Clinton is still weeks — if not months — from launching a potential presidential campaign, and has yet to make up her mind about a second White House bid, Hillaryland sources say.
That’s left time for her backers to eye their prospective opponents in 2016.
Mitch Stewart, a senior adviser to the Ready for Hillary PAC who served in key roles in both of President Obama’s presidential campaigns, acknowledged that two contenders in particular jump out to him: Walker and Paul.
“Rand Paul in a primary could be someone that excites a group of people who would not normally participate,” Stewart said.
At a Ready for Hillary fundraising event in New York two weeks ago that drew hundreds of staunch Clintonites and donors, Paul was discussed as someone Democrats needed to watch.
Paul has “demonstrated a charisma and a presence” in the lead-up to a potential run, said Chris Lehane, a Democratic strategist who worked in the Clinton White House and attended the meeting in New York.
“To the extent that there’s been a pre-campaign winner, it’s him,” he added.
Christie is also worth watching, Clinton allies repeated over and over again.
While most agree that Christie would be a volatile candidate who could “implode and shoot himself in the foot, he’s still interesting to some of us,” the Democratic consultant said.
About Christie, Lehane said, “The question is, is he or isn’t he the [former New York Mayor Rudy] Guiliani [R] in the race?” he said, “It’s just hard to imagine where he finds the space, room and oxygen in a place like Iowa. I just don’t see how a map works for him.”
Giuliani famously fizzled early in the 2008 presidential primaries.
Scott Walker, the governor of Wisconsin who just won reelection in a blue state, doesn’t have the same national name recognition as the other three Republicans on the Clinton watch list. But a dozen Clintonites and top Democratic operatives interviewed for this story described him as a dark-horse candidate worthy of attention and deserving top-tier watch status.
“He has proven successful in a Democratic state,” Stewart said of Walker.

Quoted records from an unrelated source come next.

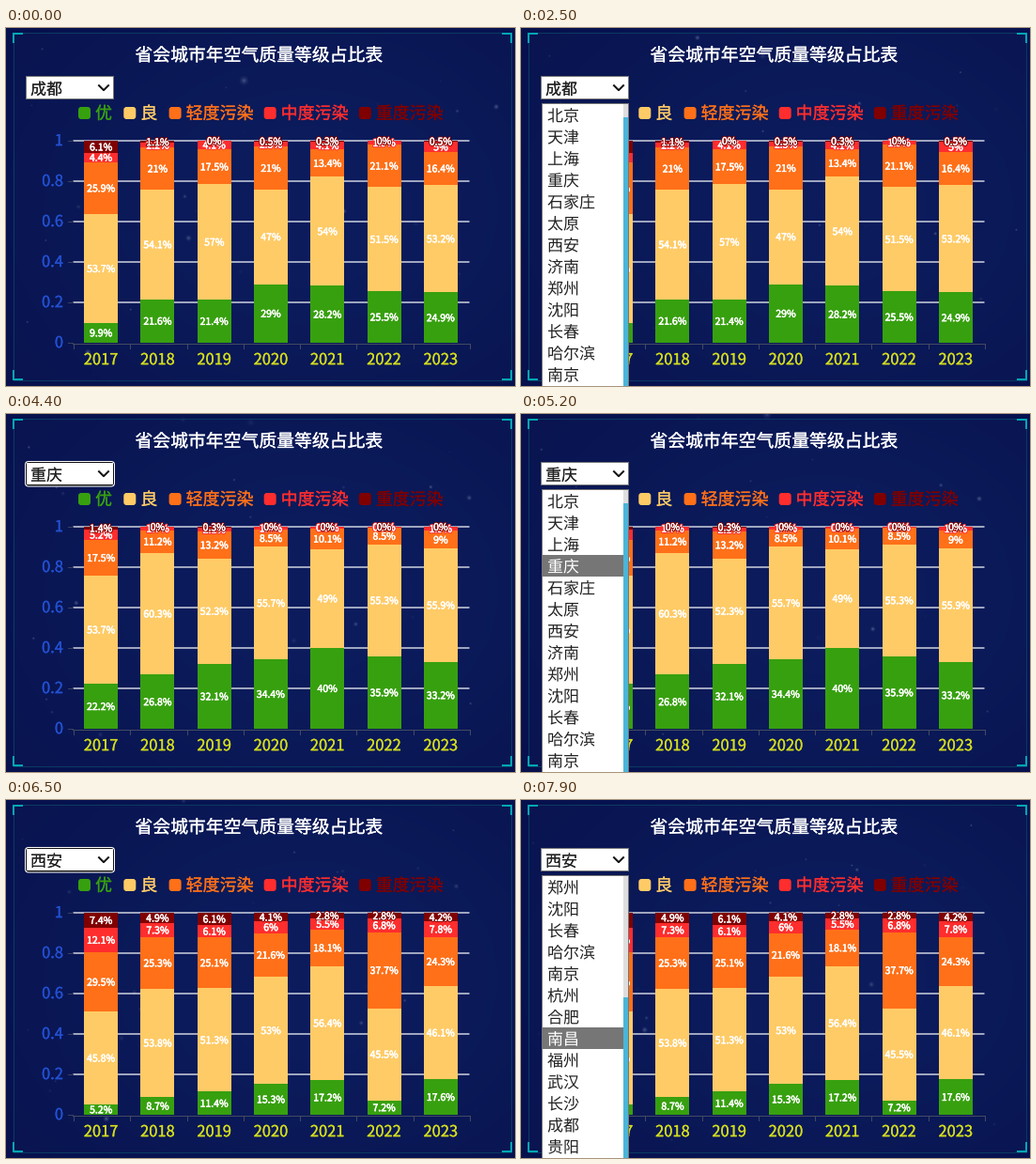
Animation, 542 px wide and 381 px high, one loop 8 s. Source, as a matplotlib script:

```python
import numpy as np
import matplotlib.pyplot as plt
from matplotlib.animation import FuncAnimation
from matplotlib.patches import FancyBboxPatch, Rectangle
from matplotlib.patheffects import Normal, Stroke

W, H, DPI = 542, 381, 100
STEP, FRAMES = 100, 80
PX = 72 / DPI
FONT = "Noto Sans CJK JP"

LEVELS = ["优", "良", "轻度污染", "中度污染", "重度污染"]
COLORS = ["#37a00f", "#ffcb66", "#ff7018", "#ff2d2d", "#800000"]
CITIES = ("北京 天津 上海 重庆 石家庄 太原 西安 济南 郑州 沈阳 长春 哈尔滨 南京 杭州 合肥 "
          "南昌 福州 武汉 长沙 成都 贵阳 昆明").split()
# Percent per year for every level but the fourth, which takes the rest
SHARES = {
    "成都": [[9.9, 21.6, 21.4, 29, 28.2, 25.5, 24.9],
           [53.7, 54.1, 57, 47, 54, 51.5, 53.2],
           [25.9, 21, 17.5, 21, 13.4, 21.1, 16.4],
           [6.1, 1.1, 0, 0.5, 0.3, 0, 0.5]],
    "重庆": [[22.2, 26.8, 32.1, 34.4, 40, 35.9, 33.2],
           [53.7, 60.3, 52.3, 55.7, 49, 55.3, 55.9],
           [17.5, 11.2, 13.2, 8.5, 10.1, 8.5, 9],
           [1.4, 0, 0.3, 0, 0, 0, 0]],
    "西安": [[5.2, 8.7, 11.4, 15.3, 17.2, 7.2, 17.6],
           [45.8, 53.8, 51.3, 53, 56.4, 45.5, 46.1],
           [29.5, 25.3, 25.1, 21.6, 18.1, 37.7, 24.3],
           [7.4, 4.9, 6.1, 4.1, 2.8, 2.8, 4.2]],
}
# (time in ms, city chosen) and (opened, closed)
PICKS = [(-5000, "成都"), (3900, "重庆"), (5858, "西安")]
OPENS = [(2300, 3900), (4900, 5858), (6700, 9000)]

LEFT, RIGHT, TOP, BASE = 71, 493, 120, 335
SLOT = (RIGHT - LEFT) / 7
MIDS = LEFT + SLOT * (np.arange(7) + 0.5)
ROW, LIST_TOP = 23, 81.5

fig = plt.figure(figsize=(W / DPI, H / DPI), dpi=DPI)
ax = fig.add_axes([0, 0, 1, 1])
ax.axis("off")


def text(x, y, s, size, color, ha="left", z=5, bold=0.25, outline=None):
    effects = [Stroke(linewidth=bold * PX, foreground=color), Normal()]
    if outline:
        effects.insert(0, Stroke(linewidth=2.4 * PX, foreground=outline))
    return ax.text(x, y + 0.37 * size, s, fontsize=size * PX, color=color, ha=ha,
                   va="baseline", family=FONT, zorder=z, path_effects=effects)


def rect(x0, y0, x1, y1, color, z):
    return ax.add_patch(Rectangle((x0, y0), x1 - x0, y1 - y0, fc=color, lw=0, zorder=z))


def rounded(x0, y0, x1, y1, color, z, r):
    return ax.add_patch(FancyBboxPatch((x0, y0), x1 - x0, y1 - y0, fc=color, lw=0, zorder=z,
                                       boxstyle=f"round,pad=0,rounding_size={r}"))


def line(xs, ys, color, width=1, z=2, **kw):
    ax.plot(xs, ys, color=color, lw=width * PX, zorder=z, **kw)


def backdrop():
    yy, xx = np.mgrid[0:H, 0:W]
    glow = np.exp(-((xx - 320) / 360) ** 2 - ((yy - 190) / 280) ** 2)[..., None]
    rgb = np.array([5, 14, 72]) + glow * np.array([4, 11, 18])
    rgb[5:375, 7:538] += 3
    ax.imshow(rgb / 255, extent=(0, W, H, 0), aspect="auto", zorder=0)
    ax.set(xlim=(0, W), ylim=(H, 0))


def panel():
    line([7.5, 537.5, 537.5, 7.5, 7.5], [4.5, 4.5, 374.5, 374.5, 4.5], "#0b3a62")
    for x, dx in ((8, 1), (538, -1)):
        for y, dy in ((6, 1), (374, -1)):
            line([x + 10 * dx, x, x], [y, y, y + 10 * dy], "#02a6b5", 2,
                 solid_joinstyle="miter", solid_capstyle="butt")


def chart_frame():
    text(269.5, 28, "省会城市年空气质量等级占比表", 18.85, "white", "center")
    x = 77
    for name, color in zip(LEVELS, COLORS):
        rounded(x, 84, x + 13, 97, color, 4, 3)
        text(x + 18, 90, name, 18, color)
        x += 30.7 + 17.6 * len(name)
    for k in range(6):
        y = BASE - k * (BASE - TOP) / 5
        if k:
            line([LEFT + 0.5, RIGHT + 0.5], [y, y], "#dfe2ea", 1.4, snap=False,
                 solid_capstyle="butt")
        line([LEFT - 5, LEFT], [y, y], "#3a4160")
        text(61, y - 1, f"{k / 5:g}", 16.5, "#2350d2", "right")
    line([LEFT, RIGHT], [335.5, 335.5], "#444a60", z=4)
    for k, x in enumerate(MIDS):
        text(x, 352, str(2017 + k), 16.5, "#d2dc1e", "center")
    for k in range(8):
        x = round(LEFT + k * SLOT) + 0.5
        line([x, x], [336, 341], "#444a60")


backdrop()
panel()
chart_frame()

# Drifting stars
rng = np.random.default_rng(11)
N = 34
star_pos = rng.uniform([10, 10], [W - 10, H - 10], (N, 2))
star_vel = rng.normal(0, 5, (N, 2))
star_r = 0.8 + 2.4 * rng.random(N) ** 3
star_phase = rng.uniform(0, 2 * np.pi, N)
halos = [ax.scatter(*star_pos.T, s=(2 * star_r * k * PX) ** 2, color="#8fa0c0", lw=0, zorder=1)
         for k in (0.5, 1, 1.6)]


def draw_stars(t):
    twinkle = 0.16 * (0.55 + 0.45 * np.sin(star_phase + t / 900))
    for halo, weight in zip(halos, (1.6, 1, 0.6)):
        halo.set_offsets(star_pos + star_vel * t / 1000)
        halo.set_alpha(twinkle * weight)


# Stacked bars with labels
bars, labels = [], []
for s, color in enumerate(COLORS):
    for x in MIDS:
        bars.append(rect(x - 18, BASE, x + 18, BASE, color, 5 + s / 10))
        labels.append(text(x, 0, "", 10.5, "white", "center", 6 + s / 10, 0.5, color))


def cubic_in_out(p):
    p = np.clip(p, 0, 1)
    return 4 * p ** 3 if p < 0.5 else 1 - 4 * (1 - p) ** 3


def cubic_out(p):
    return 1 - (1 - np.clip(p, 0, 1)) ** 3


def shares(city):
    rows = np.array(SHARES[city])
    return np.insert(rows, 3, np.round(100 - rows.sum(axis=0), 1), axis=0)


def draw_bars(t):
    i = max(k for k, (start, _) in enumerate(PICKS) if t >= start)
    start, city = PICKS[i]
    new, old = shares(city), shares(PICKS[max(i - 1, 0)][1])
    low, low0 = (np.cumsum(v, axis=0) - v for v in (new, old))
    move, grow = cubic_in_out((t - start) / 300), cubic_out((t - start) / 1000)
    # Empty segments grow afresh in place; the others glide
    fresh = old == 0
    bottom = np.where(fresh, low, low0 + (low - low0) * move)
    height = np.where(fresh, new * grow, old + (new - old) * move)
    unit = (BASE - TOP) / 100
    for bar, label, b, h, v in zip(bars, labels, bottom.flat, height.flat, new.flat):
        bar.set_y(BASE - b * unit)
        bar.set_height(-h * unit)
        label.set_y(BASE - (b + h / 2) * unit + 0.37 * 10.5)
        label.set_text(f"{v:g}%")
    return city


# Select box
ring = [rounded(20, 50, 116, 77.5, "white", 10, 4),
        rounded(21, 51, 115, 76.5, "#101010", 10.1, 3)]
plain = rect(21, 51, 115, 76, "#767676", 10.2)
rect(22, 52, 114, 75, "white", 10.3)
chosen = text(26, 64.5, "", 17, "#222222", z=11, bold=0)
line([99, 104, 109], [61.2, 66.2, 61.2], "#111111", 2, 11)

# Drop-down list
popup = [rect(22, 80, 115, H, "#767676", 20), rect(23, 81, 114, H, "white", 20.1)]
hover = rect(23, 0, 109, ROW, "#767676", 21)
track = rect(109, 81, 114, H, "#dedede", 22)
thumb = rect(109, 95, 114, H + 5, "#4bb5d8", 22.1)
items = [text(28, 0, name, 17, "#222222", z=23) for name in CITIES]
for part in items + [hover]:
    part.set_clip_path(popup[1])
    part.set_clip_on(True)


def ramp(t, t0, t1, a, b):
    return a + (b - a) * np.clip((t - t0) / (t1 - t0), 0, 1)


def hovered(t, scroll):
    if t < 2600:
        return CITIES.index("成都")
    if t < PICKS[1][0]:
        return int(ramp(t, 2600, 3200, 0, 3))
    if t < PICKS[2][0]:
        return int(ramp(t, 5100, 5600, 3, 6))
    return int((ramp(t, 7100, 7500, 224, 254) + scroll - LIST_TOP) // ROW)


def draw_list(t):
    is_open = any(a <= t < b for a, b in OPENS)
    for part in popup + [hover, track, thumb]:
        part.set_visible(is_open)
    scroll = ramp(t, 7068, 7900, 0, 184)
    active = hovered(t, scroll)
    for k, item in enumerate(items):
        y = LIST_TOP + 11.5 + k * ROW - scroll
        color = "white" if k == active else "#222222"
        item.set_y(y + 0.37 * 17)
        item.set_visible(is_open and 70 < y < H + 12)
        item.set_color(color)
        item.set_path_effects([Normal()])
    hover.set_y(LIST_TOP - 0.5 + active * ROW - scroll)
    thumb.set_y(95 + 0.625 * scroll)
    focused = not is_open and t >= PICKS[1][0]
    for part in ring:
        part.set_visible(focused)
    plain.set_visible(not focused)


def draw(i):
    t = i * STEP
    draw_stars(t)
    chosen.set_text(draw_bars(t))
    draw_list(t)
    return []


anim = FuncAnimation(fig, draw, frames=FRAMES, interval=STEP, repeat=True, repeat_delay=0)
plt.show()
```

Republican strategists who have been involved in recent presidential races say they’re putting great stock in Walker. “He has blue-collar appeal in a key state and appeals to that upper Midwest sensibility,” one GOP strategist said.

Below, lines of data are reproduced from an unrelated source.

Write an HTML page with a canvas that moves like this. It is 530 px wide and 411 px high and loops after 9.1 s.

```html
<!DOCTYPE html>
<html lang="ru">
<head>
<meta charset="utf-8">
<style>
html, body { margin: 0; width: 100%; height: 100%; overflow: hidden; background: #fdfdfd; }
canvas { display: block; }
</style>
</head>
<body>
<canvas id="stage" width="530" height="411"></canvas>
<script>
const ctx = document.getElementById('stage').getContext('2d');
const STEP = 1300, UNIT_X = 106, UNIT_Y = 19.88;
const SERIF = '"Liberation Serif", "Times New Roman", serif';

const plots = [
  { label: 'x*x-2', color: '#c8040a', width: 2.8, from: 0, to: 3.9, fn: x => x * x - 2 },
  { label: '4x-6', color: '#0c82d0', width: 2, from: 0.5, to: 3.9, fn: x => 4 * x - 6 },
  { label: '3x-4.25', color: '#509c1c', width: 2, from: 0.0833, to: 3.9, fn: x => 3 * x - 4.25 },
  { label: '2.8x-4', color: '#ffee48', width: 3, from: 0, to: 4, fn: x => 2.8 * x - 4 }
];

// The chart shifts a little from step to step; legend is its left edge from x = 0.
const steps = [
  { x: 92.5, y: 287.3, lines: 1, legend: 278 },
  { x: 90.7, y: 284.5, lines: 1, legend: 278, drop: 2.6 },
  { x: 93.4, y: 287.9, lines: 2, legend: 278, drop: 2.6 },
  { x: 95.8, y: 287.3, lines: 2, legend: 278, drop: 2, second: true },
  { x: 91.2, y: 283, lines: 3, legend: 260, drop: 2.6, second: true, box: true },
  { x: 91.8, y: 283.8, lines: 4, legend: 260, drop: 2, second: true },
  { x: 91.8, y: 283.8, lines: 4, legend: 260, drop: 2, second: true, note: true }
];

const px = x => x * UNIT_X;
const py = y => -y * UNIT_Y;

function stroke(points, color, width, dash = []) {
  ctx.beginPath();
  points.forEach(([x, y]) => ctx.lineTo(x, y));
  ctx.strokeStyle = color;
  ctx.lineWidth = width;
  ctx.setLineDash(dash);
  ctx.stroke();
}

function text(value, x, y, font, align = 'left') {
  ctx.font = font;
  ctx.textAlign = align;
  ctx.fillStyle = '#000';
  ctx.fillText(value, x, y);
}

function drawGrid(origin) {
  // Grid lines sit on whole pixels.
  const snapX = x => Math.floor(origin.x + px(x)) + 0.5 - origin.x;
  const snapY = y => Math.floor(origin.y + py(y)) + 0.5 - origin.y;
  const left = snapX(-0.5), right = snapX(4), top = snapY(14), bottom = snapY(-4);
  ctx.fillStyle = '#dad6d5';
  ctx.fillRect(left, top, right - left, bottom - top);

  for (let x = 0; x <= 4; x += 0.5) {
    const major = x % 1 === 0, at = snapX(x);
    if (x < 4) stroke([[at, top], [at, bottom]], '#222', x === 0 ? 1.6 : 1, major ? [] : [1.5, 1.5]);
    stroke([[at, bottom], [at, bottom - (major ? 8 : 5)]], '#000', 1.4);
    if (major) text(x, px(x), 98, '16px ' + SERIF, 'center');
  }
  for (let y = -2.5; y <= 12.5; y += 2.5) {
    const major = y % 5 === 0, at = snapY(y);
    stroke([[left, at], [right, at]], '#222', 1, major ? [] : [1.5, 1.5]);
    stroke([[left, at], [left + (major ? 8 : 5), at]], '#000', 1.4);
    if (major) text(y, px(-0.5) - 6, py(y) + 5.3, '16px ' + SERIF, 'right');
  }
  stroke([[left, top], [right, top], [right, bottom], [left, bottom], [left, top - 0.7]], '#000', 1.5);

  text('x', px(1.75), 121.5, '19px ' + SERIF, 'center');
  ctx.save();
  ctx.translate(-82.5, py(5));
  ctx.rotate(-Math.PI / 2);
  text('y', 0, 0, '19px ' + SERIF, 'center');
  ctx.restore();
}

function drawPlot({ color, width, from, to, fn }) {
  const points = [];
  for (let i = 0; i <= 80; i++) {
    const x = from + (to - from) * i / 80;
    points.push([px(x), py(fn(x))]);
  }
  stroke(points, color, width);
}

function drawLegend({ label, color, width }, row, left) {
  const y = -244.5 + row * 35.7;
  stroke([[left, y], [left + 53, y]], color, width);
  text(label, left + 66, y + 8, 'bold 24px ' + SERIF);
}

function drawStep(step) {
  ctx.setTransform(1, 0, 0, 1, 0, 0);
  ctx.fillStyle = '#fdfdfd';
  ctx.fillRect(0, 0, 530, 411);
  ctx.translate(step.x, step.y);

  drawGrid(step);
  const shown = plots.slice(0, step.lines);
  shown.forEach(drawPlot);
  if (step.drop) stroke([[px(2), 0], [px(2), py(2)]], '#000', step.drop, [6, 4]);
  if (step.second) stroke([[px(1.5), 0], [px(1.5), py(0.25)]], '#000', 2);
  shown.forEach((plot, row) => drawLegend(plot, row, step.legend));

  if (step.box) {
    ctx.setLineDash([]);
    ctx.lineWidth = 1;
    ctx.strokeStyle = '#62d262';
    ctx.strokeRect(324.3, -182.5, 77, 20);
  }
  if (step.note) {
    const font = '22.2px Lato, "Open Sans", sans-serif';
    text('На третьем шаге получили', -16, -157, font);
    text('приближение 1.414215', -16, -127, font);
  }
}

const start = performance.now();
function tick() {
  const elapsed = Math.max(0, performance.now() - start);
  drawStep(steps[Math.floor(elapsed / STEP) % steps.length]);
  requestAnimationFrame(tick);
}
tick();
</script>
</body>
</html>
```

But Bush appears to stand out as the candidate Clinton World respects and fears the most. At the Ready for Hillary event, Harold Ickes, who served as senior adviser to Clinton during her 2008 bid, mentioned Bush by name, saying he has “very strong credentials with Hispanics” and quipping that he “actually thinks in Spanish” and would make strong inroads with that voting bloc.
At the same time, Team Hillary thinks its candidate would prevail over Bush, who during a Washington visit this week pledged that he wouldn’t run away from his positions on immigration and the Common Core education standards to win a GOP primary.

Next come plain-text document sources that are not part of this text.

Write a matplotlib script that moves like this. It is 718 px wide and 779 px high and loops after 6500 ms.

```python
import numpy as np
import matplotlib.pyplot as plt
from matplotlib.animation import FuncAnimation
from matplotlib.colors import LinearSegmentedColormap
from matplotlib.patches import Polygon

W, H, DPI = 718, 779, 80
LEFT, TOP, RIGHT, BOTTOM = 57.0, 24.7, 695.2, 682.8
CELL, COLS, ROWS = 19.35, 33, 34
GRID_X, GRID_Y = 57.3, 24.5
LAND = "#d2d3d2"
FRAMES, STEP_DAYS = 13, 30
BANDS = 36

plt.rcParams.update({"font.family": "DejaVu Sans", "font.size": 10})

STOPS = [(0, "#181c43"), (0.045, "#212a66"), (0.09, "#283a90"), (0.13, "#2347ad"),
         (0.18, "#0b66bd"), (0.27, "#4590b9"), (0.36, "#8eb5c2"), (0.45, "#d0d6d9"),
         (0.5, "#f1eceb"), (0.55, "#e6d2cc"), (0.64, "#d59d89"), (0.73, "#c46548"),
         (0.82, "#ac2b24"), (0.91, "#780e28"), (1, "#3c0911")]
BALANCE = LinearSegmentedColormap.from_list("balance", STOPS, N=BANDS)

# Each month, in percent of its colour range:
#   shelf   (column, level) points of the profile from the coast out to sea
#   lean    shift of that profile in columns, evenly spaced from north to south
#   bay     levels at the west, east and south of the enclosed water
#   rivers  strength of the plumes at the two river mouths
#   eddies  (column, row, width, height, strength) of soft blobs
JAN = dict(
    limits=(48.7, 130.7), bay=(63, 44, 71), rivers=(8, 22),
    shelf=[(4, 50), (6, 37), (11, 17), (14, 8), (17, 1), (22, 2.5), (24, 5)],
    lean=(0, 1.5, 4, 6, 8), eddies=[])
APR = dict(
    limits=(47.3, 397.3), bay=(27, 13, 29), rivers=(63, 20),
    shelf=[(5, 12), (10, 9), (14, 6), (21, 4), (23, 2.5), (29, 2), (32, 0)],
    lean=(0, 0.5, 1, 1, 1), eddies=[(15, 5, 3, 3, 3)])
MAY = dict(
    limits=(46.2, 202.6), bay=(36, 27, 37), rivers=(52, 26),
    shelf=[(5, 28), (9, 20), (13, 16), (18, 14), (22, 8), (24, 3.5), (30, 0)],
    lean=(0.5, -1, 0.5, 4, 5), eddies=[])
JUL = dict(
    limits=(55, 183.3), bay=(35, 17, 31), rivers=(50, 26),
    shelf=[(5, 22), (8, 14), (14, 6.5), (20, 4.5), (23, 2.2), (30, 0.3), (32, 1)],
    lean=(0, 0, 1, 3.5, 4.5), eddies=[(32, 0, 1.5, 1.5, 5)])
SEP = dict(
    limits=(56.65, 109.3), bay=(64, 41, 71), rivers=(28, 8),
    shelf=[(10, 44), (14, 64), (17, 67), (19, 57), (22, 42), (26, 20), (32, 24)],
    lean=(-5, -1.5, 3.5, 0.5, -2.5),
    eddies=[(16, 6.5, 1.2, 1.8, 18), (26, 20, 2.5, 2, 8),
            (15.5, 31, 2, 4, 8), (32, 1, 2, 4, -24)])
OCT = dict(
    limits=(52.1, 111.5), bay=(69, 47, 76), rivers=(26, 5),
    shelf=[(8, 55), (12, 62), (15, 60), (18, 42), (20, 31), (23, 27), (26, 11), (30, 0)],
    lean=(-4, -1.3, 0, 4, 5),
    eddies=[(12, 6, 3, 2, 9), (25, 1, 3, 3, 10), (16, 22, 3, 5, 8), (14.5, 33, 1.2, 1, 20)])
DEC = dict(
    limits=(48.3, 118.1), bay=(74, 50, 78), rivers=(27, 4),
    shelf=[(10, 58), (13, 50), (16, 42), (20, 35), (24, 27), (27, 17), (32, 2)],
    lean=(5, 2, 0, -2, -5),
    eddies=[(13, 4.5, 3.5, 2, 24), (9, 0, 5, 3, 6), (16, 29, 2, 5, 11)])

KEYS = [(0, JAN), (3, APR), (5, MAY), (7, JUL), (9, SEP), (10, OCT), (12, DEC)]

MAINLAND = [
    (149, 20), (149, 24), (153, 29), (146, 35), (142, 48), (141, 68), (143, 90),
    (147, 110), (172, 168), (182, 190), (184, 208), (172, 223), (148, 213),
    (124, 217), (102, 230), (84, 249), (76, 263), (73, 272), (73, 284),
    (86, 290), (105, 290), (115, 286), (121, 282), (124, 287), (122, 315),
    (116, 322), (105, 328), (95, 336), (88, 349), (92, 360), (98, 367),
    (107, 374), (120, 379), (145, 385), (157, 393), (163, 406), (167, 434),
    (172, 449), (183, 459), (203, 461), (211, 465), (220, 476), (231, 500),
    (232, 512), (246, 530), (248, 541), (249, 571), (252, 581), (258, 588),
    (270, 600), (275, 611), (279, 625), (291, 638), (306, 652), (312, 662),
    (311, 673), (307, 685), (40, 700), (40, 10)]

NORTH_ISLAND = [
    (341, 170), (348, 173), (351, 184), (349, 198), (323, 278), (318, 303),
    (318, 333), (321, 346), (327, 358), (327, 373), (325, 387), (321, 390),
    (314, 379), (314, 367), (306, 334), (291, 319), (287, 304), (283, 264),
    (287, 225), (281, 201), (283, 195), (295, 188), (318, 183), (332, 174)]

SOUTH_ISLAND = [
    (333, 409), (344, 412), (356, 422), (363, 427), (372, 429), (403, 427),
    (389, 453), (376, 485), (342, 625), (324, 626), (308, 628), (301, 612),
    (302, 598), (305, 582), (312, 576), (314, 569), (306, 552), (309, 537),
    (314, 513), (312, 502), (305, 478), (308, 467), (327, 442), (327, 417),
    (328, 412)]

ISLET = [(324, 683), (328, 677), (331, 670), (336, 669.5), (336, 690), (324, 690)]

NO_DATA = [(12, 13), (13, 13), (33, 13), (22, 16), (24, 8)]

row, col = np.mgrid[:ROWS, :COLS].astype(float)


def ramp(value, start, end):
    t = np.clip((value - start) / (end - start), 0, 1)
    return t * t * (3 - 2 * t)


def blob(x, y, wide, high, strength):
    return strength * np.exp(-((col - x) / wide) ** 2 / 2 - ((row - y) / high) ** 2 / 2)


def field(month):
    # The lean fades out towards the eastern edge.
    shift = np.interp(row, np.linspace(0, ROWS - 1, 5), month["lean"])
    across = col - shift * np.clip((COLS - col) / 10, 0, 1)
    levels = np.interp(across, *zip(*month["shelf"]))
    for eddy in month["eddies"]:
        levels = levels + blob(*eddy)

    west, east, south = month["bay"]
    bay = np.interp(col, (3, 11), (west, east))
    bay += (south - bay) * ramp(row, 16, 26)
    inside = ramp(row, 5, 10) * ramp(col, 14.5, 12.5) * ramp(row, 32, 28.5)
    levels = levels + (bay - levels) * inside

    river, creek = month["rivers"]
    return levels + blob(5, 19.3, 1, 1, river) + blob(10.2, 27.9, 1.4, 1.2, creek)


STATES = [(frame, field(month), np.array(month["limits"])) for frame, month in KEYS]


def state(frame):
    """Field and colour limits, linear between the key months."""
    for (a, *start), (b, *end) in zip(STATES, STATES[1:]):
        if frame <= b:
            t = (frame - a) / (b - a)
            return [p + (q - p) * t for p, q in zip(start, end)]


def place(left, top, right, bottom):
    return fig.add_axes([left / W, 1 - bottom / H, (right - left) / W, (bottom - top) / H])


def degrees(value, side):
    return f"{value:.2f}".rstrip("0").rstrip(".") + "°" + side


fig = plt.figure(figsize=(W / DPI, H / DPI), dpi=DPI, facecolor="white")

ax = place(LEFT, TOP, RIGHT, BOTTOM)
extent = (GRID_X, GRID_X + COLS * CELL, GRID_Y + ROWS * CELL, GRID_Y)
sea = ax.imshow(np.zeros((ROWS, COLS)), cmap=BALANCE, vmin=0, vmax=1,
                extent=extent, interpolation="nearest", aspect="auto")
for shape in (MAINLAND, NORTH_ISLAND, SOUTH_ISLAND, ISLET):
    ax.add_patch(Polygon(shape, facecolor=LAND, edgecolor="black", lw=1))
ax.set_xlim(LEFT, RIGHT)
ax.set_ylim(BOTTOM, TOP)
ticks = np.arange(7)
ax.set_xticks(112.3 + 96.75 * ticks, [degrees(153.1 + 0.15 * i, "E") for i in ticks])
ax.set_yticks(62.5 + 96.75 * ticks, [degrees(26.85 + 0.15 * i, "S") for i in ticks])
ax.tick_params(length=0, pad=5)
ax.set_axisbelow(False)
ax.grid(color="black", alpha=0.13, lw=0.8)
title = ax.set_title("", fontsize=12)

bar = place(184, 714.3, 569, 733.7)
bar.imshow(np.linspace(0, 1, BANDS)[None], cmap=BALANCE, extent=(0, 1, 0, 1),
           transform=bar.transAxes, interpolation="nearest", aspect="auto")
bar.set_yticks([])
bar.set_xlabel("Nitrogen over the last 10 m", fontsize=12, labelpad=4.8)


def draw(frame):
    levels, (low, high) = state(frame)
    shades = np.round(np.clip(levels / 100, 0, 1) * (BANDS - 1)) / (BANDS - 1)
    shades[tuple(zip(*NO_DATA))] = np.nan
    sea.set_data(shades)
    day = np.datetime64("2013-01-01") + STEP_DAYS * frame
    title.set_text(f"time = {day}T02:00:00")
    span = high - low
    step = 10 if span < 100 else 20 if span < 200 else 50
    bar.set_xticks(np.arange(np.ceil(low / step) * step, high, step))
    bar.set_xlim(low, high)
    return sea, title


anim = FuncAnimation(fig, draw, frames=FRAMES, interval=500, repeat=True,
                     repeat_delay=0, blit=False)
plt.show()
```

“He’s got a real journey to make to get through primary season and it won’t be easy,” the Democratic consultant said.
Some of the other candidates might have advantages over Bush in a head-to-head matchup with Clinton.
The GOP strategist said Christie “would be the best match-up in a debate,” because he would be fearless in taking on the former secretary of State’s record, while Paul could be successful at “hitting Clinton on big spending and her ties to corporations.”
A CNN poll released this week found Mitt Romney, the GOP nominee in 2012, remains the front-runner among his party’s voters. He received the support of 20 percent of voters asked which Republican was their preferred nominee.
Ben Carson, the retired neurosurgeon, came in second in the survey. Bush and Christie came in third and fourth, with the former Florida governor receiving 9 percent and the current New Jersey governor receiving 8 percent.
Stewart, who served as the battleground states director for Obama’s 2012 campaign, said the fact that Romney ranked first among the contenders shows that many of the candidates have yet to define themselves to voters.
That scenario is both “advantageous and problematic” for the prospective GOP candidates.